§ What is expected
Exact reproduction of the following data is required.

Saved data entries
※ ※ ※

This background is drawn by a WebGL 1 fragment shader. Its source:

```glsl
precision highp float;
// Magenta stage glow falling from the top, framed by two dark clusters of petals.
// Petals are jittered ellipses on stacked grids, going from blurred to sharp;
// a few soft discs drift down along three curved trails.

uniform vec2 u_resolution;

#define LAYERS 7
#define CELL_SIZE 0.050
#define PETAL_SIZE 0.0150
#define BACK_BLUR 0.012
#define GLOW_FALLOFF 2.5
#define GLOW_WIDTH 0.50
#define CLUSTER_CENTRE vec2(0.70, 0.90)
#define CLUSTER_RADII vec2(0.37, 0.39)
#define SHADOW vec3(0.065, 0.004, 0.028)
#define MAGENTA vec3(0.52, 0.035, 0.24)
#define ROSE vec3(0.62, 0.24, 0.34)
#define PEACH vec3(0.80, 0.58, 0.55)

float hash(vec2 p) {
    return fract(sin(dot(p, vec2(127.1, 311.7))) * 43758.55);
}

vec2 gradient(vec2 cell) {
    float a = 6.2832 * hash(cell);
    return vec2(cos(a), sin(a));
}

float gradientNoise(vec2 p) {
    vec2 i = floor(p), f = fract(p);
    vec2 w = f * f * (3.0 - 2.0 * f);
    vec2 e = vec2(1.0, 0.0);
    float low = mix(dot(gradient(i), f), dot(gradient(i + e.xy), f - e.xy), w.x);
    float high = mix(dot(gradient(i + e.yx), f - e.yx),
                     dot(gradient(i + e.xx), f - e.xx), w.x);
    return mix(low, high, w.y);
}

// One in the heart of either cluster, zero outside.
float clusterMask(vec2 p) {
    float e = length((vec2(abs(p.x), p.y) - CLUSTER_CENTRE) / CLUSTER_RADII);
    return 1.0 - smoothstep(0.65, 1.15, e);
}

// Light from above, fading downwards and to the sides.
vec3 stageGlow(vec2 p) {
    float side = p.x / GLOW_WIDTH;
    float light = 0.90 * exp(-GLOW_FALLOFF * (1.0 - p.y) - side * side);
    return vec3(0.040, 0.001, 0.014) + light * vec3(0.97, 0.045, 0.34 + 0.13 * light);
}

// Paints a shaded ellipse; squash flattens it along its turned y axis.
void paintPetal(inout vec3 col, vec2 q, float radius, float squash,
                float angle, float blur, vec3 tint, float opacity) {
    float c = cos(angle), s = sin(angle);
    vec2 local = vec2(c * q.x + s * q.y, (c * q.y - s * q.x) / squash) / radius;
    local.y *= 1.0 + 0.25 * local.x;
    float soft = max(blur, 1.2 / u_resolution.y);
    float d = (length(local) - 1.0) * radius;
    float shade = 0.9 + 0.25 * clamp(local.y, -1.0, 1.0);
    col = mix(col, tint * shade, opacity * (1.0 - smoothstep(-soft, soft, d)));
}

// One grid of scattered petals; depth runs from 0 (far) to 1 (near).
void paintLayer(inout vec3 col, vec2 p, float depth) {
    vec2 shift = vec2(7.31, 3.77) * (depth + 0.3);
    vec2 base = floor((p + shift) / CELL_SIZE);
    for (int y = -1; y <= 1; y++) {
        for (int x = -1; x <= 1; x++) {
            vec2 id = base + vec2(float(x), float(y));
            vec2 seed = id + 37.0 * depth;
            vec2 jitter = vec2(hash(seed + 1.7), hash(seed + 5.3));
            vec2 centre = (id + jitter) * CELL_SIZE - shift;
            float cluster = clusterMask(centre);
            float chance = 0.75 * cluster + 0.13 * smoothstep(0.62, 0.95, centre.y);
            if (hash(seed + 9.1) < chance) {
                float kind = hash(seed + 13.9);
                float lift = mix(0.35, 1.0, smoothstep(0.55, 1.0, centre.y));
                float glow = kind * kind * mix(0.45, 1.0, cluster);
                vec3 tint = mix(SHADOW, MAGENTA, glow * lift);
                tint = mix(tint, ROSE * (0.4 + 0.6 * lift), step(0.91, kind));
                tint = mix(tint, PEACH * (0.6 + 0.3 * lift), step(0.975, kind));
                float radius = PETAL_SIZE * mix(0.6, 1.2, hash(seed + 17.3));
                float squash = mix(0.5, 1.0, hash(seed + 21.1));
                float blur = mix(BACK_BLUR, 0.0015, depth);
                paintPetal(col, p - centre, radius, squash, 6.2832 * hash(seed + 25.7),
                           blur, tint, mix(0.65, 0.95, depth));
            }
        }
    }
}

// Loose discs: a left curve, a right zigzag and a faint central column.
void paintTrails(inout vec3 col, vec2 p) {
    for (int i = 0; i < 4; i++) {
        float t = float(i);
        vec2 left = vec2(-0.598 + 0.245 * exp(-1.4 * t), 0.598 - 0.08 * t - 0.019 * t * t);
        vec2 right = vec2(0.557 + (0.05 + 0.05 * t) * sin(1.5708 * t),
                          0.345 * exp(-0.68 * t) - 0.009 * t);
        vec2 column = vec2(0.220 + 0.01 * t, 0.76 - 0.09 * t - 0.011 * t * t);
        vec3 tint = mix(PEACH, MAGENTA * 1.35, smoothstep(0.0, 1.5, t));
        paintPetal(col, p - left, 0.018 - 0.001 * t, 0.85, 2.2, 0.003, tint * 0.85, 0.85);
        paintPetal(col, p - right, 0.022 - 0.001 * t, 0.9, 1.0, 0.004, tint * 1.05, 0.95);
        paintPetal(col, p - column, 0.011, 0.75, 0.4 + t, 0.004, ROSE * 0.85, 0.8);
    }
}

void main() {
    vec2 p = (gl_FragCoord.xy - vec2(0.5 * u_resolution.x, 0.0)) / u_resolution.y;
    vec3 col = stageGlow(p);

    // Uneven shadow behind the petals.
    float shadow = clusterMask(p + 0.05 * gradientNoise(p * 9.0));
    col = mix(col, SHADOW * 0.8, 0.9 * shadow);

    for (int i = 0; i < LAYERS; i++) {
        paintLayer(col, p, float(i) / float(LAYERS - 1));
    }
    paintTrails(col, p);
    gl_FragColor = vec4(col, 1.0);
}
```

※ ※ ※

§ Exercise answer
This background is drawn by a WebGL 1 fragment shader. Its source:

```glsl
precision highp float;
// Magenta stage glow falling from the top, framed by two dark clusters of petals.
// Petals are jittered ellipses on stacked grids, going from blurred to sharp;
// a few soft discs drift down along three curved trails.

uniform vec2 u_resolution;

#define LAYERS 7
#define CELL_SIZE 0.050
#define PETAL_SIZE 0.0150
#define BACK_BLUR 0.012
#define GLOW_FALLOFF 2.5
#define GLOW_WIDTH 0.50
#define CLUSTER_CENTRE vec2(0.70, 0.90)
#define CLUSTER_RADII vec2(0.37, 0.39)
#define SHADOW vec3(0.065, 0.004, 0.028)
#define MAGENTA vec3(0.52, 0.035, 0.24)
#define ROSE vec3(0.62, 0.24, 0.34)
#define PEACH vec3(0.80, 0.58, 0.55)

float hash(vec2 p) {
    return fract(sin(dot(p, vec2(127.1, 311.7))) * 43758.55);
}

vec2 gradient(vec2 cell) {
    float a = 6.2832 * hash(cell);
    return vec2(cos(a), sin(a));
}

float gradientNoise(vec2 p) {
    vec2 i = floor(p), f = fract(p);
    vec2 w = f * f * (3.0 - 2.0 * f);
    vec2 e = vec2(1.0, 0.0);
    float low = mix(dot(gradient(i), f), dot(gradient(i + e.xy), f - e.xy), w.x);
    float high = mix(dot(gradient(i + e.yx), f - e.yx),
                     dot(gradient(i + e.xx), f - e.xx), w.x);
    return mix(low, high, w.y);
}

// One in the heart of either cluster, zero outside.
float clusterMask(vec2 p) {
    float e = length((vec2(abs(p.x), p.y) - CLUSTER_CENTRE) / CLUSTER_RADII);
    return 1.0 - smoothstep(0.65, 1.15, e);
}

// Light from above, fading downwards and to the sides.
vec3 stageGlow(vec2 p) {
    float side = p.x / GLOW_WIDTH;
    float light = 0.90 * exp(-GLOW_FALLOFF * (1.0 - p.y) - side * side);
    return vec3(0.040, 0.001, 0.014) + light * vec3(0.97, 0.045, 0.34 + 0.13 * light);
}

// Paints a shaded ellipse; squash flattens it along its turned y axis.
void paintPetal(inout vec3 col, vec2 q, float radius, float squash,
                float angle, float blur, vec3 tint, float opacity) {
    float c = cos(angle), s = sin(angle);
    vec2 local = vec2(c * q.x + s * q.y, (c * q.y - s * q.x) / squash) / radius;
    local.y *= 1.0 + 0.25 * local.x;
    float soft = max(blur, 1.2 / u_resolution.y);
    float d = (length(local) - 1.0) * radius;
    float shade = 0.9 + 0.25 * clamp(local.y, -1.0, 1.0);
    col = mix(col, tint * shade, opacity * (1.0 - smoothstep(-soft, soft, d)));
}

// One grid of scattered petals; depth runs from 0 (far) to 1 (near).
void paintLayer(inout vec3 col, vec2 p, float depth) {
    vec2 shift = vec2(7.31, 3.77) * (depth + 0.3);
    vec2 base = floor((p + shift) / CELL_SIZE);
    for (int y = -1; y <= 1; y++) {
        for (int x = -1; x <= 1; x++) {
            vec2 id = base + vec2(float(x), float(y));
            vec2 seed = id + 37.0 * depth;
            vec2 jitter = vec2(hash(seed + 1.7), hash(seed + 5.3));
            vec2 centre = (id + jitter) * CELL_SIZE - shift;
            float cluster = clusterMask(centre);
            float chance = 0.75 * cluster + 0.13 * smoothstep(0.62, 0.95, centre.y);
            if (hash(seed + 9.1) < chance) {
                float kind = hash(seed + 13.9);
                float lift = mix(0.35, 1.0, smoothstep(0.55, 1.0, centre.y));
                float glow = kind * kind * mix(0.45, 1.0, cluster);
                vec3 tint = mix(SHADOW, MAGENTA, glow * lift);
                tint = mix(tint, ROSE * (0.4 + 0.6 * lift), step(0.91, kind));
                tint = mix(tint, PEACH * (0.6 + 0.3 * lift), step(0.975, kind));
                float radius = PETAL_SIZE * mix(0.6, 1.2, hash(seed + 17.3));
                float squash = mix(0.5, 1.0, hash(seed + 21.1));
                float blur = mix(BACK_BLUR, 0.0015, depth);
                paintPetal(col, p - centre, radius, squash, 6.2832 * hash(seed + 25.7),
                           blur, tint, mix(0.65, 0.95, depth));
            }
        }
    }
}

// Loose discs: a left curve, a right zigzag and a faint central column.
void paintTrails(inout vec3 col, vec2 p) {
    for (int i = 0; i < 4; i++) {
        float t = float(i);
        vec2 left = vec2(-0.598 + 0.245 * exp(-1.4 * t), 0.598 - 0.08 * t - 0.019 * t * t);
        vec2 right = vec2(0.557 + (0.05 + 0.05 * t) * sin(1.5708 * t),
                          0.345 * exp(-0.68 * t) - 0.009 * t);
        vec2 column = vec2(0.220 + 0.01 * t, 0.76 - 0.09 * t - 0.011 * t * t);
        vec3 tint = mix(PEACH, MAGENTA * 1.35, smoothstep(0.0, 1.5, t));
        paintPetal(col, p - left, 0.018 - 0.001 * t, 0.85, 2.2, 0.003, tint * 0.85, 0.85);
        paintPetal(col, p - right, 0.022 - 0.001 * t, 0.9, 1.0, 0.004, tint * 1.05, 0.95);
        paintPetal(col, p - column, 0.011, 0.75, 0.4 + t, 0.004, ROSE * 0.85, 0.8);
    }
}

void main() {
    vec2 p = (gl_FragCoord.xy - vec2(0.5 * u_resolution.x, 0.0)) / u_resolution.y;
    vec3 col = stageGlow(p);

    // Uneven shadow behind the petals.
    float shadow = clusterMask(p + 0.05 * gradientNoise(p * 9.0));
    col = mix(col, SHADOW * 0.8, 0.9 * shadow);

    for (int i = 0; i < LAYERS; i++) {
        paintLayer(col, p, float(i) / float(LAYERS - 1));
    }
    paintTrails(col, p);
    gl_FragColor = vec4(col, 1.0);
}
```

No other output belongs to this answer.